_PROBLEM TO SOLVE_
Going through the listing below, work out how many lines include "href" and give that number by itself.

----- RECORDS

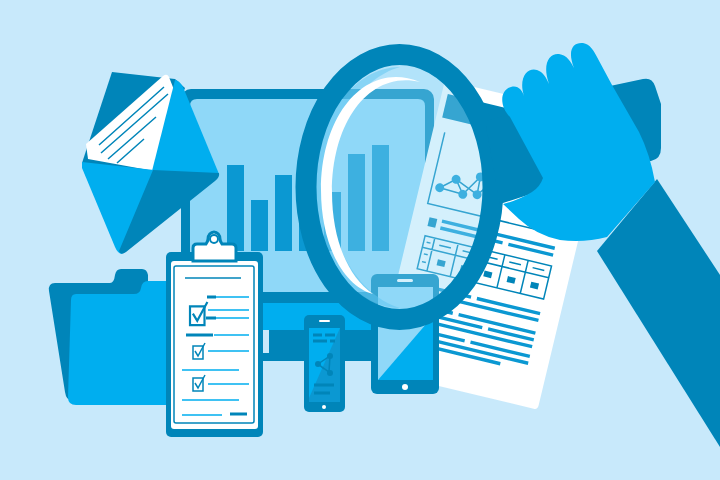
<!DOCTYPE html>
<html lang="en">
<head>
<meta charset="utf-8">
<title>Business research illustration</title>
<style>
:root{--sky:#c8e9fb;--deep:#0085b9;--bright:#00aeef;--soft:#8fd8f8;--bar:#0b98d2;--white:#fff}
html,body{margin:0;background:var(--sky);overflow:hidden}
svg{display:block;width:720px;height:480px}
.sky{fill:var(--sky)}
.deep{fill:var(--deep)}
.bright{fill:var(--bright)}
.soft{fill:var(--soft)}
.bar{fill:var(--bar)}
.white{fill:var(--white)}
.ink{fill:none;stroke:var(--deep);stroke-width:1.5}
.rule{fill:none;stroke:var(--bright);stroke-width:1.5}
.bold{fill:none;stroke:var(--deep);stroke-width:3}
.text{fill:none;stroke:var(--bar);stroke-width:3.4}
</style>
</head>
<body>
<svg viewBox="0 0 720 480" role="img" aria-label="Hand holding a magnifying glass over a monitor, report and office items">
<defs>
<g id="checkbox">
<path class="ink" d="M0 3H10V16H0Z"/>
<path class="ink" stroke-width="2" d="M2 8L5 13L12 0"/>
</g>
<clipPath id="phone-screen"><rect x="309" y="328" width="31" height="74"/></clipPath>
</defs>

<rect class="sky" width="720" height="480"/>

<g id="monitor">
<path class="deep" d="M269 326H372V353H381V361H258V353H269Z"/>
<rect class="deep" x="181" y="89" width="253" height="241" rx="10"/>
<path class="bright" d="M182 303H433V320Q433 330 423 330H192Q182 330 182 320Z"/>
<path class="soft" d="M190 106Q190 99 197 99H418Q425 99 425 106V292H190Z"/>
<g id="bar-chart" class="bar">
<rect x="227" y="165" width="17" height="86"/>
<rect x="251" y="200" width="17" height="51"/>
<rect x="275" y="175" width="17" height="76"/>
<rect x="299" y="212" width="17" height="39"/>
<rect x="324" y="192" width="17" height="59"/>
<rect x="348" y="154" width="17" height="97"/>
<rect x="372" y="145" width="17" height="106"/>
</g>
</g>

<g id="report" transform="translate(445 80) rotate(13.5)">
<rect class="white" width="167" height="299" rx="4"/>
<rect class="deep" x="6" y="13" width="85" height="24"/>
<path class="ink" d="M12 51V124H140"/>
<g id="line-chart">
<path class="ink" stroke-width="2" d="M20 106L34 94L44 107L57 86L58 104L74 84M20 106L44 107M34 94L58 104"/>
<g class="bar"><circle cx="20" cy="106" r="4.5"/><circle cx="34" cy="94" r="4.5"/><circle cx="44" cy="107" r="4.5"/><circle cx="57" cy="86" r="4.5"/><circle cx="58" cy="104" r="4.5"/><circle cx="74" cy="84" r="4.5"/></g>
</g>
<rect class="deep" x="17" y="137" width="8" height="9"/>
<path class="text" d="M30 138H72M78 138H146M30 145H94M100 145H146"/>
<g id="table">
<path class="ink" d="M17 156H147V190H17ZM17 168H147M27 156V190M51 156V190M75 156V190M99 156V190M123 156V190"/>
<path class="ink" d="M20 162H24M20 174H24M20 182H24M33 162H45M57 162H69M81 162H93M105 162H117M129 162H141"/>
<path class="deep" d="M35 176h8v6h-8zM59 176h8v6h-8zM83 176h8v6h-8zM107 176h8v6h-8zM131 176h8v6h-8z"/>
</g>
<path class="text" d="M17 205H76M82 205H147M17 212H147M30 225H62M68 225H147M17 232H94M100 232H147M17 239H147M17 249H80M86 249H147M17 256H147M17 263H120"/>
</g>

<g id="folder">
<path class="deep" d="M55 283H110Q114 283 115 275Q116 269 121 269H142Q147 269 148 275V290H166V398H76Q67 404 65 392L49 291Q48 283 55 283Z"/>
<path class="bright" d="M76 294H134Q140 294 141 288Q142 281 148 281H172V405H76Q68 405 68 397L71 300Q71 294 76 294Z"/>
</g>

<g id="envelope">
<path class="deep" d="M112 72L175 79L185 88L152 172L82 163Z"/>
<path class="white" d="M86 144L163 76Q167 73 169 77L176 95L154 171L88 159Z"/>
<path class="ink" d="M99 145L164 87M101 153L168 94M108 159L156 117M117 163L144 139"/>
<path class="bright" d="M175 80Q179 80 183 87L219 174L152 171Z"/>
<path class="bright" d="M82 162L154 170L122 254Q118 254 115 247L82 168Z"/>
<path class="deep" d="M153 170L219 173Q220 177 215 181L126 252Q121 256 119 251Z"/>
</g>

<g id="clipboard">
<rect class="deep" x="166" y="252" width="97" height="185" rx="5"/>
<rect class="white" x="171" y="261" width="87" height="168" rx="3"/>
<rect class="ink" x="174" y="266" width="80" height="157" rx="2"/>
<path class="white" stroke="#0085b9" stroke-width="3" d="M193 261V248Q193 244 197 244H206Q208 241 208 239A6 7 0 0 1 220 239Q220 241 222 244H232Q236 244 236 248V261Z"/>
<circle class="white" cx="214" cy="239" r="4" stroke="#0085b9" stroke-width="2"/>
<path class="ink" d="M185 278H241"/>
<path class="rule" d="M216 297H249M208 310H249M208 318H249M214 335H249M208 351H249M182 370H239M208 384H249M182 400H239M182 415H222"/>
<path class="bold" d="M207 297H216M206 318H216M186 335H213M230 414H247"/>
<use href="#checkbox" transform="translate(190 302) scale(1.45)"/>
<use href="#checkbox" x="193" y="343"/>
<use href="#checkbox" x="193" y="375"/>
</g>

<g id="phone">
<rect class="deep" x="304" y="315" width="41" height="97" rx="5"/>
<rect class="bar" x="309" y="328" width="31" height="74"/>
<path class="bright" clip-path="url(#phone-screen)" d="M309 328H340L309 398Z"/>
<rect class="white" x="319" y="320" width="11" height="2" rx="1"/>
<circle class="white" cx="324" cy="407" r="2"/>
<path class="bold" stroke-width="2" d="M313 335H322M325 335H335M313 341H327M330 341H335M314 385H334M314 393H330"/>
<path class="ink" d="M318 364L330 356L329 372ZM318 364L324 369"/>
<g class="deep"><circle cx="318" cy="364" r="3"/><circle cx="330" cy="356" r="3"/><circle cx="330" cy="373" r="3"/></g>
</g>

<g id="tablet">
<rect class="deep" x="371" y="274" width="68" height="120" rx="6"/>
<rect class="bright" x="378" y="287" width="55" height="93"/>
<path class="soft" d="M378 287H433V316L378 380Z"/>
<rect class="white" x="397" y="279" width="16" height="3" rx="1.5"/>
<circle class="white" cx="405" cy="387" r="3"/>
</g>

<g id="magnifier">
<path class="deep" d="M610 86L643 79Q652 77 655 86L661 104V148Q661 159 651 161L636 162Z"/>
<ellipse cx="400" cy="187" rx="86" ry="122" fill="#8fd8f8" fill-opacity=".38"/>
<path fill="#5ec6f1" fill-opacity=".5" d="M400 67C353 67 315 121 315 187S353 308 400 308C360 296 328 246 328 187S360 78 400 67Z"/>
<path class="white" d="M420 82C366 60 321 114 321 190C321 244 343 286 373 294C347 276 332 238 332 192C332 121 370 70 420 82Z"/>
<ellipse cx="399.500" cy="187" rx="93.500" ry="132.500" fill="none" stroke="#0085b9" stroke-width="21"/>
<path class="deep" d="M485 121L512 113L545 178L537 192L500 204Z"/>
</g>

<g id="arm">
<path class="deep" d="M657 179L720 275V447L597 251Z"/>
<path class="bright" d="M510 117C499 106 500 90 511 87C518 85 522 90 524 96C518 77 528 67 537 70C543 72 546 77 549 84C542 64 549 53 559 54C567 55 571 62 574 68C567 50 573 42 583 43C590 44 594 51 597 57L612 85L639 132Q650 154 655 182L607 237Q584 243 560 240Q536 235 519 219L503 204Q519 200 532 192Q540 187 543 178Z"/>
</g>
</svg>
</body>
</html>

----------

_EXERCISE OUTPUT_
3